• [To do]: After reading the lines below, count those that contain "seamMid" and give the count alone.

• [Data records]:
• • • •

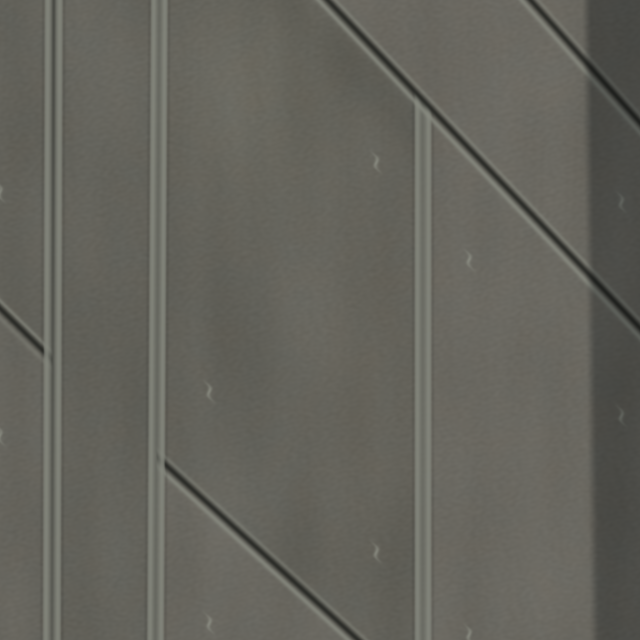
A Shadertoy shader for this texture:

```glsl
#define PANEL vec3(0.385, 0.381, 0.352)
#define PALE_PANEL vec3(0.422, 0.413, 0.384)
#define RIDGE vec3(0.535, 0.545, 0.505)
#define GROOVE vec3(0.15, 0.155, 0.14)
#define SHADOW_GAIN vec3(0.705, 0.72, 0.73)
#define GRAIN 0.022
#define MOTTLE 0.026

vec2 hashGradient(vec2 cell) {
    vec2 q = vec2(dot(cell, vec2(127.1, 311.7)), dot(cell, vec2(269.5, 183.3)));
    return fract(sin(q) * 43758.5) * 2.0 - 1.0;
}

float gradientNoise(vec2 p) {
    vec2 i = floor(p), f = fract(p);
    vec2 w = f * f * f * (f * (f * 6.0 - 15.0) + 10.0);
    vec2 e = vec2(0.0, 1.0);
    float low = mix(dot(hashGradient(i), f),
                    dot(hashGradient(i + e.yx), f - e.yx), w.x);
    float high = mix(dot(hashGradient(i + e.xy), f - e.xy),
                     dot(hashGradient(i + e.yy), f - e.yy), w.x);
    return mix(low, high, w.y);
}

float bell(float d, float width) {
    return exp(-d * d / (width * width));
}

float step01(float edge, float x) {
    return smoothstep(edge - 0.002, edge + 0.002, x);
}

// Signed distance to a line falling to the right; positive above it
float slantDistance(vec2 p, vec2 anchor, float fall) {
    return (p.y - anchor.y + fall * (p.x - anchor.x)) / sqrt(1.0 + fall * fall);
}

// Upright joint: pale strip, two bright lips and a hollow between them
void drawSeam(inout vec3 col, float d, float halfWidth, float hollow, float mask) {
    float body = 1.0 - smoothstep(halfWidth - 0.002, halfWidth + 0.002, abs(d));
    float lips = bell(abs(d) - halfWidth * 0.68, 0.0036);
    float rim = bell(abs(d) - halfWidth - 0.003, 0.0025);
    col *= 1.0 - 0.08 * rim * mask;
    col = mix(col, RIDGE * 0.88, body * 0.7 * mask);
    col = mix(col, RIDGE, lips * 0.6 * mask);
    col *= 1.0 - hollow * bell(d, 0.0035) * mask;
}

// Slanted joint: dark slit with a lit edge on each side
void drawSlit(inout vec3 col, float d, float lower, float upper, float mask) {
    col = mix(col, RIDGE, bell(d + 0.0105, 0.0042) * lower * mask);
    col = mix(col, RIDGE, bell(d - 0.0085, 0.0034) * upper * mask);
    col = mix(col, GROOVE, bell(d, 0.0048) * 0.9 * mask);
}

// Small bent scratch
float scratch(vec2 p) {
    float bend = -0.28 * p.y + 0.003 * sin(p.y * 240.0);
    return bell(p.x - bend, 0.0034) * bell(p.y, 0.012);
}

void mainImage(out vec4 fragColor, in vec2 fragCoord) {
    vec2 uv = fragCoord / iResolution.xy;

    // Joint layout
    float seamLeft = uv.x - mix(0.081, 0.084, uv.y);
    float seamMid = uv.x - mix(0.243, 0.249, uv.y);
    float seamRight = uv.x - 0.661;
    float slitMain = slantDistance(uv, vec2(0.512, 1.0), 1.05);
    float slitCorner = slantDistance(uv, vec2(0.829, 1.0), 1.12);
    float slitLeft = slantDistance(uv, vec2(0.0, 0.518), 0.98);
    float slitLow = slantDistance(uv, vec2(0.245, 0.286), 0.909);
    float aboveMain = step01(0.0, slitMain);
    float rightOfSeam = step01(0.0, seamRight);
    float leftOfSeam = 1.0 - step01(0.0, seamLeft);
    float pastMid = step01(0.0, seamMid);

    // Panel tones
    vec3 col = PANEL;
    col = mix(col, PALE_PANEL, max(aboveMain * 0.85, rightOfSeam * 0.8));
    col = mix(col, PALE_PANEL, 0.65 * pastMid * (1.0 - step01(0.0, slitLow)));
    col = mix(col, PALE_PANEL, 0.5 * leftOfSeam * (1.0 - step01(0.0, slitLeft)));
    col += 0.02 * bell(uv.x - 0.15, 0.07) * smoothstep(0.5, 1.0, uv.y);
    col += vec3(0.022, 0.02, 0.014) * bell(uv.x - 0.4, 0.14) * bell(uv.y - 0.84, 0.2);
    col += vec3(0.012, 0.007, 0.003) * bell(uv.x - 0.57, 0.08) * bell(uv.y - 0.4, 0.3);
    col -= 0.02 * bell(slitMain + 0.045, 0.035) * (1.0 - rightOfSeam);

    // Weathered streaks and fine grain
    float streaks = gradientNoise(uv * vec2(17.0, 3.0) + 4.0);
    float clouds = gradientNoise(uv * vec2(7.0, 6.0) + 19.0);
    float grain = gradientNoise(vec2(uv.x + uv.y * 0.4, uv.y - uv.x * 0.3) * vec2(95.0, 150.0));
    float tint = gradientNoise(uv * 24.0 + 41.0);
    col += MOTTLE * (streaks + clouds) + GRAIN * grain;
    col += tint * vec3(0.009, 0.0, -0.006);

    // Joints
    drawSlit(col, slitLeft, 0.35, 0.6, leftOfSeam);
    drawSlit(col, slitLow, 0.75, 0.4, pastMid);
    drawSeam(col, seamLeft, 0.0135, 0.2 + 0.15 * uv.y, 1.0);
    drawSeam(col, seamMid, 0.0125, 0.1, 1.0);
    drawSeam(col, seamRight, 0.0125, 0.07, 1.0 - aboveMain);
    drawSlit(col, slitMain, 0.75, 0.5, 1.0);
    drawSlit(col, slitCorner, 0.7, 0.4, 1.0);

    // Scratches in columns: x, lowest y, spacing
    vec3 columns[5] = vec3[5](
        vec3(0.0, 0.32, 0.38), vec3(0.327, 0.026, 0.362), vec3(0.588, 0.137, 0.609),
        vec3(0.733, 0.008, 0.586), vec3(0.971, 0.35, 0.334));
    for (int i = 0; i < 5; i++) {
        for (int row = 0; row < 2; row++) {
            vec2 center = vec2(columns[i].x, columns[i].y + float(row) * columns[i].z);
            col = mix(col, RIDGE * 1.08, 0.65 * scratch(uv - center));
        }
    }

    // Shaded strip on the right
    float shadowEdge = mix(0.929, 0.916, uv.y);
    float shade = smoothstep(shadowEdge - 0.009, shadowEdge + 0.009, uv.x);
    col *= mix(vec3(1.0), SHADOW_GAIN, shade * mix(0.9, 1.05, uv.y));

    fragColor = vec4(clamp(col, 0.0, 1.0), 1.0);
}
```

• • • •

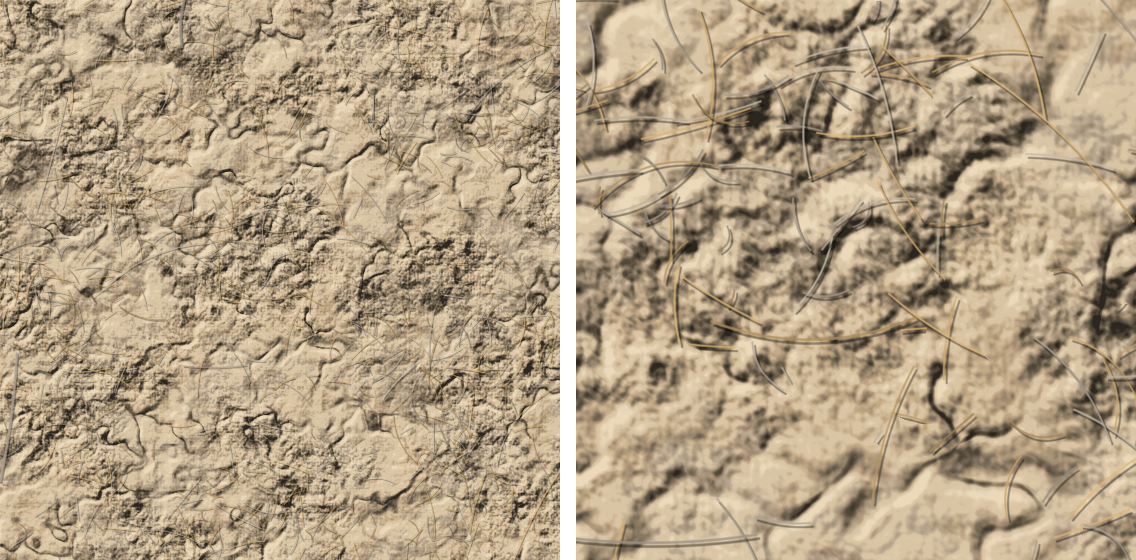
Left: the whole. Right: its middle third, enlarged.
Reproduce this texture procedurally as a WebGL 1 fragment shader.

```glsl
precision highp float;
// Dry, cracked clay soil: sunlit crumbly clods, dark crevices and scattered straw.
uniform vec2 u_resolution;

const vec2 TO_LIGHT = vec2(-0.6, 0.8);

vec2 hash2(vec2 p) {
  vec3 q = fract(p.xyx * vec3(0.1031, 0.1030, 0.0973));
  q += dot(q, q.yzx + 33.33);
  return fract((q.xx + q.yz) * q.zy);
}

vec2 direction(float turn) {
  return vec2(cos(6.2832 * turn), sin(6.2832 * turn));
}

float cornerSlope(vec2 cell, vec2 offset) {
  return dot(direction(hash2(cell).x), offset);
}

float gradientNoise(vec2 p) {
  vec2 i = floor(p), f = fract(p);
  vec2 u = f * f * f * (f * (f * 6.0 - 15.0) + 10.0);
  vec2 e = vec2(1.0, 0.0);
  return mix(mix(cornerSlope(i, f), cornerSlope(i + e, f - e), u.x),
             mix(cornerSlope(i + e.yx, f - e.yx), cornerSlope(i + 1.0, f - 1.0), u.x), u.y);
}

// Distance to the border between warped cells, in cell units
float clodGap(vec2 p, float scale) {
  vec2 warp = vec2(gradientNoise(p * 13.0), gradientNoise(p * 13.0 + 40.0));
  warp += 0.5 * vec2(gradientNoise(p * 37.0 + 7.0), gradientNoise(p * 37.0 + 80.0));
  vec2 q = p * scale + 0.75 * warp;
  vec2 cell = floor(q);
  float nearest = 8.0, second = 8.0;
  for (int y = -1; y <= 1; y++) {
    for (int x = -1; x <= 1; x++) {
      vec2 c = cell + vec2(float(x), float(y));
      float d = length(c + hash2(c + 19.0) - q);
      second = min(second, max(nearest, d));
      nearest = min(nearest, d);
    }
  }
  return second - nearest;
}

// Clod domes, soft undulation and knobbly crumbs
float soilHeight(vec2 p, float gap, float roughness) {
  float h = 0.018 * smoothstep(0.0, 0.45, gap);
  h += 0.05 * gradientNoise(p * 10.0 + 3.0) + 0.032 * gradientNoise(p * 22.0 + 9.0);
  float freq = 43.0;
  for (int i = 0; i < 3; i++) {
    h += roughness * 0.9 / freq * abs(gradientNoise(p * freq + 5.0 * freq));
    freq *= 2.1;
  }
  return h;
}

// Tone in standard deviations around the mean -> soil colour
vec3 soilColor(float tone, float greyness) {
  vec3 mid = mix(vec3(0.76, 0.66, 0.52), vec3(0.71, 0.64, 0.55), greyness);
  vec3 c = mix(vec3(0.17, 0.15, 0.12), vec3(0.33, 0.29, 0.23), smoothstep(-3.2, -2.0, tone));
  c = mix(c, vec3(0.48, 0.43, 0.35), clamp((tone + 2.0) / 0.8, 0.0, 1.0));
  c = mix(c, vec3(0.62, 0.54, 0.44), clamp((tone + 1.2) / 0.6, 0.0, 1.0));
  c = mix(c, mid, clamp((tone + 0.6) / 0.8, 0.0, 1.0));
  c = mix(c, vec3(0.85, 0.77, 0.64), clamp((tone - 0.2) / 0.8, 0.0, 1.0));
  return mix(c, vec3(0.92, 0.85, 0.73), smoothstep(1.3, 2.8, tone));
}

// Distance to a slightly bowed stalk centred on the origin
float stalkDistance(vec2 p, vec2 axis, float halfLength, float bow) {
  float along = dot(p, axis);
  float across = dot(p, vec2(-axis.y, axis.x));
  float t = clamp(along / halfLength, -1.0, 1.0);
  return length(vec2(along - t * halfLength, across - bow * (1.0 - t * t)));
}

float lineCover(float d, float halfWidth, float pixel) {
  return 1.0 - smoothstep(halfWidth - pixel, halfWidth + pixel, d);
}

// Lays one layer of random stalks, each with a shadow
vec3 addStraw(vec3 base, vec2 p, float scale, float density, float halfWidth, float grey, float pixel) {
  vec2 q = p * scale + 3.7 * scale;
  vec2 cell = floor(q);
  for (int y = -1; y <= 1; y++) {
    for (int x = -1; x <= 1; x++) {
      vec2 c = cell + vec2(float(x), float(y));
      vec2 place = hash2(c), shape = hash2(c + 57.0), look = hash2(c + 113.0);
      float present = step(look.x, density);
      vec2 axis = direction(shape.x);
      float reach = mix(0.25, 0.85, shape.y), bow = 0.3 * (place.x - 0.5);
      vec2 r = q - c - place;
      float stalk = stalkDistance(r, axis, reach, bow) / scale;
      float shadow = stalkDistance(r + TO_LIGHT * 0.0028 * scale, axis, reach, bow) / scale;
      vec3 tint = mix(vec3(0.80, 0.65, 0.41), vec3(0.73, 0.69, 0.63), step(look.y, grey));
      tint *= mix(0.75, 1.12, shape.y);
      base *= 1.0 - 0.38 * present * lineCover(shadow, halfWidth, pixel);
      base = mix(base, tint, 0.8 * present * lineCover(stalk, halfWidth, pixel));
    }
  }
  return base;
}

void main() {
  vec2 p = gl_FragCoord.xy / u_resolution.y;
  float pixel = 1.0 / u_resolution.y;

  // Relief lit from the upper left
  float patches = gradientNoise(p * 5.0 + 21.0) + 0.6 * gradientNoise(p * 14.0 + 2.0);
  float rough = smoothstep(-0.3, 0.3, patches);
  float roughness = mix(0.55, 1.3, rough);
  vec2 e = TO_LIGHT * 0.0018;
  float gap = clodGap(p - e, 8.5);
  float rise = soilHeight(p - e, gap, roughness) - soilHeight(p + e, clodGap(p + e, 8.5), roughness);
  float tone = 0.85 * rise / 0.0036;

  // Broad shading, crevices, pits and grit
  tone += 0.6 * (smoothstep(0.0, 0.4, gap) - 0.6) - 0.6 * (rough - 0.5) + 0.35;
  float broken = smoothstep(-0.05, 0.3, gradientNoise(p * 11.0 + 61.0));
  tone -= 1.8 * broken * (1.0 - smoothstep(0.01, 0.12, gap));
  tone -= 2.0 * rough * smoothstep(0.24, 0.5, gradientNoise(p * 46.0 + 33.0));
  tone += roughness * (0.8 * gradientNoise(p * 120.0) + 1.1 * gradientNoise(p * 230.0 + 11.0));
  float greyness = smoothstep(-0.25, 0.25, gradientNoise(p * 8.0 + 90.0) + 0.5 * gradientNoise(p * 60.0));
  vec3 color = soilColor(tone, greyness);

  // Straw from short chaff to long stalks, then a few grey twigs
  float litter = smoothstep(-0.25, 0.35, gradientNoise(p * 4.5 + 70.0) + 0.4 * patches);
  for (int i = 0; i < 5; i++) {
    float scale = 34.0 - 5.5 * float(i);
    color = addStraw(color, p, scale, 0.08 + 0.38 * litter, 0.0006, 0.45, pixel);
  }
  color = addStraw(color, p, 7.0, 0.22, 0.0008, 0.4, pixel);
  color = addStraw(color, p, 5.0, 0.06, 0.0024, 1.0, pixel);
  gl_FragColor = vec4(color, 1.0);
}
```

• • • •

• [Response]: 3